While the NUTS algorithm operates on an unrestricted domain $\mathbb{R}^k$, some parameters have natural restrictions: for example, standard deviations are positive, valid correlation matrices are a subset of all matrices, and structural econometric models can have parameter restrictions for stability. In order to sample for posteriors with parameters like these, domain transformations are required.[3] Also, it is advantageous to decompose a flat vector x to a collection of parameters in a disciplined manner.

I recommend that you use TransformVariables.jl in combination with LogdensityProblems.jl for this purpose: it has built-in transformations for common cases, and also allows decomposing vectors into tuples, named tuples, and arrays of parameters, combined with these transformations.

Use cases

This package has the following intended use cases:

  1. A robust and simple engine for MCMC. The intended audience is users who like to code their (log)posteriors directly, optimize and benchmark them as Julia code, and at the same time want to have access detailed diagnostic information from the NUTS sampler.

  2. A backend for another interface that needs a NUTS implementation.

  3. A research platform for advances in MCMC methods. The code of this package is extensively documented, and should allow extensions and experiments easily using multiple dispatch. Contributions are always welcome.


If you have questions, feature requests, or bug reports, please open an issue. I would like to emphasize that it is perfectly fine to open issues just to ask questions. You can also address questions to @Tamas_Papp on the Julia discourse forum.

Versioning and interface changes

Package versioning follows Semantic Versioning 2.0. Only major version increments change the API in a breaking manner, but there is no deprecation cycle. You are strongly advised to add a compatibility section to your Project.toml, eg
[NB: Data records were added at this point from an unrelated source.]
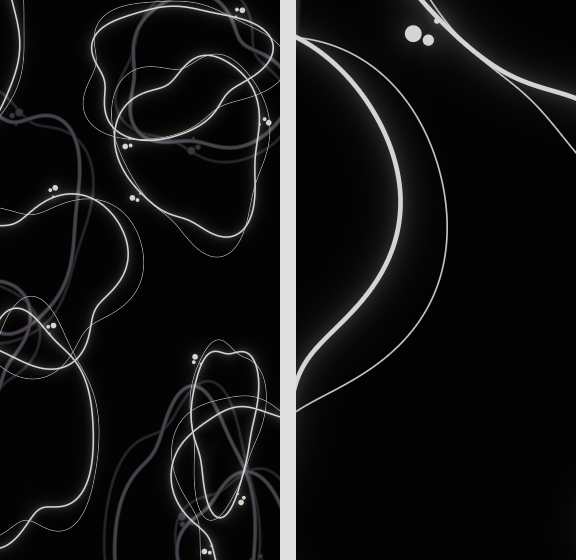
Left, the full canvas; right, a detail of the centre.
A WebGL 2 fragment shader for this background:

```glsl
#version 300 es
precision highp float;
// Glowing wobbly loops with hairline echoes, blurred violet loops and small dots on black.

#define LINE_HALF 0.0028
#define HAIR_HALF 0.0010
#define SOFT_HALF 0.0065
#define GLOW_REACH 0.015
#define GLOW_LEVEL 0.17
#define DOT_RADIUS 0.0100
#define DOT_GAP 0.035
#define ECHO_SCALE 1.09
#define LOBES vec3(0.10, 0.14, 0.05)

uniform vec2 u_resolution;
out vec4 fragColor;

const float TAU = 6.2832;
const vec3 INK = vec3(0.010);
const vec3 CHALK = vec3(0.83);
const vec3 HAIR = vec3(0.76);
const vec3 VIOLET = vec3(0.27, 0.245, 0.285);
const vec3 FAINT = vec3(0.135, 0.13, 0.14);

// Loop frames: centre xy, radii zw, in canvas widths
const int BRIGHT_COUNT = 7;
const vec4 BRIGHT[BRIGHT_COUNT] = vec4[](
    vec4(0.62, 1.76, 0.30, 0.23), vec4(0.70, 1.48, 0.23, 0.33),
    vec4(0.13, 1.00, 0.31, 0.29), vec4(0.09, 0.46, 0.23, 0.39),
    vec4(0.80, 0.49, 0.12, 0.27), vec4(0.89, 0.22, 0.24, 0.34),
    vec4(-0.20, 1.87, 0.27, 0.34));
const int SOFT_COUNT = 5;
const vec4 SOFT[SOFT_COUNT] = vec4[](
    vec4(0.72, 1.72, 0.27, 0.27), vec4(0.02, 1.25, 0.26, 0.41),
    vec4(-0.12, 0.78, 0.19, 0.26), vec4(0.67, 0.13, 0.23, 0.44),
    vec4(0.86, 0.00, 0.21, 0.27));

vec3 hash3(float seed) {
    return fract(sin(seed * vec3(12.99, 78.23, 37.72) + 1.0) * 4375.85);
}

// Rim radius (x) and its derivative by angle (y)
vec2 rim(float angle, vec3 phase) {
    const vec3 waves = vec3(2.0, 3.0, 5.0);
    vec3 turn = waves * angle + phase;
    return vec2(1.0 + dot(LOBES, cos(turn)), -dot(LOBES * waves, sin(turn)));
}

// Distance to the rim, first order: value over gradient length
float loopDistance(vec2 pos, vec4 frame, vec3 phase) {
    vec2 p = (pos - frame.xy) / frame.zw;
    float rho = max(length(p), 1e-4);
    vec2 radial = p / rho;
    vec2 r = rim(atan(p.y, p.x + 1e-6), phase);
    vec2 tangent = vec2(-radial.y, radial.x);
    vec2 gradient = (radial - tangent * r.y / max(rho, 0.5)) / frame.zw;
    return abs(rho - r.x) / length(gradient);
}

// Three shrinking dots just outside the rim
float dotDistance(vec2 pos, vec4 frame, vec3 phase, float angle, float radius) {
    vec2 outward = vec2(cos(angle), sin(angle));
    vec2 centre = frame.xy + outward * (frame.zw * rim(angle, phase).x + DOT_GAP);
    float d = 1e3;
    for (int i = 0; i < 3; i++) {
        float k = float(i);
        float a = angle + 1.3 + 0.9 * k;
        vec2 shift = k * radius * vec2(cos(a), sin(a)) * (2.3 - 0.35 * k);
        d = min(d, length(pos - centre - shift) - radius * (1.0 - 0.33 * k));
    }
    return d;
}

// Antialiased cover of a shape whose signed distance is d
float cover(float d, float pixel) {
    return clamp(0.5 - d / pixel, 0.0, 1.0);
}

void main() {
    vec2 pos = gl_FragCoord.xy / u_resolution.x;
    float pixel = 1.0 / u_resolution.x;
    vec4 echo = vec4(1.0, 1.0, ECHO_SCALE, ECHO_SCALE);
    vec3 echoShift = vec3(0.6, 0.9, 1.5);

    // Nearest bright line, hairline and dot
    float line = 1e3, hair = 1e3, spot = 1e3;
    for (int i = 0; i < BRIGHT_COUNT; i++) {
        float seed = float(i) + 1.0;
        vec3 phase = TAU * hash3(seed);
        line = min(line, loopDistance(pos, BRIGHT[i], phase));
        hair = min(hair, loopDistance(pos, BRIGHT[i] * echo, phase + echoShift));
        for (int j = 0; j < 2; j++) {
            float angle = TAU * (hash3(seed + 20.0).x + 0.45 * float(j));
            spot = min(spot, dotDistance(pos, BRIGHT[i], phase, angle, DOT_RADIUS));
        }
    }

    // Nearest blurred line, its fainter echo and blurred dot
    float soft = 1e3, faint = 1e3, softSpot = 1e3;
    for (int i = 0; i < SOFT_COUNT; i++) {
        float seed = float(i) + 41.0;
        vec3 phase = TAU * hash3(seed);
        soft = min(soft, loopDistance(pos, SOFT[i], phase));
        faint = min(faint, loopDistance(pos, SOFT[i] * echo, phase + echoShift));
        float angle = TAU * hash3(seed + 20.0).y;
        softSpot = min(softSpot, dotDistance(pos, SOFT[i], phase, angle, 1.4 * DOT_RADIUS));
    }

    // Blurred back layer
    float softMask = 1.0 - smoothstep(0.4 * SOFT_HALF, 1.6 * SOFT_HALF, soft);
    float faintMask = 1.0 - smoothstep(0.2 * SOFT_HALF, 1.3 * SOFT_HALF, faint);
    softMask = max(softMask, 0.8 * (1.0 - smoothstep(-0.004, 0.004, softSpot)));
    vec3 color = INK + max(FAINT * faintMask, VIOLET * softMask);

    // Halo, then sharp front layer
    color += GLOW_LEVEL * exp(-line / GLOW_REACH);
    color += 0.5 * GLOW_LEVEL * exp(-max(spot, 0.0) / GLOW_REACH);
    color = mix(color, HAIR, cover(hair - HAIR_HALF, pixel));
    color = mix(color, CHALK, cover(line - LINE_HALF, pixel));
    color = mix(color, CHALK, cover(spot, pixel));
    fragColor = vec4(color, 1.0);
}
```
DynamicHMC = "^2.1"

Only symbols (functions and types) exported directly or indirectly from the DynamicHMC module are considered part of the interface. Importantly, the DynamicHMC.Diagnostics submodule is not considered part of the interface with respect to semantic versioning, and may be changed with just a minor version increment. The rationale for this is that a good generic diagnostics interface is much harder to get right, so some experimental improvements, occasionally reverted or redesigned, will be normal for this package in the medium run. If you depend on this explicitly in non-interactive code, use

DynamicHMC = "~2.1"

There is an actively maintained CHANGELOG which is worth reading after every release, especially major ones.

  • 1In order to make the best use of this package, you should read at least the latter paper thoroughly.
  • 2For various techniques and a discussion of MCMC methods (eg domain transformations, or integrating out discrete parameters), you may find the Stan Modeling Language manual helpful. If you are unfamiliar with Bayesian methods, I would recommend Bayesian Data Analysis and Statistical Rethinking.
  • 3For nonlinear transformations, correcting with the logarithm of the determinant of the Jacobian is required.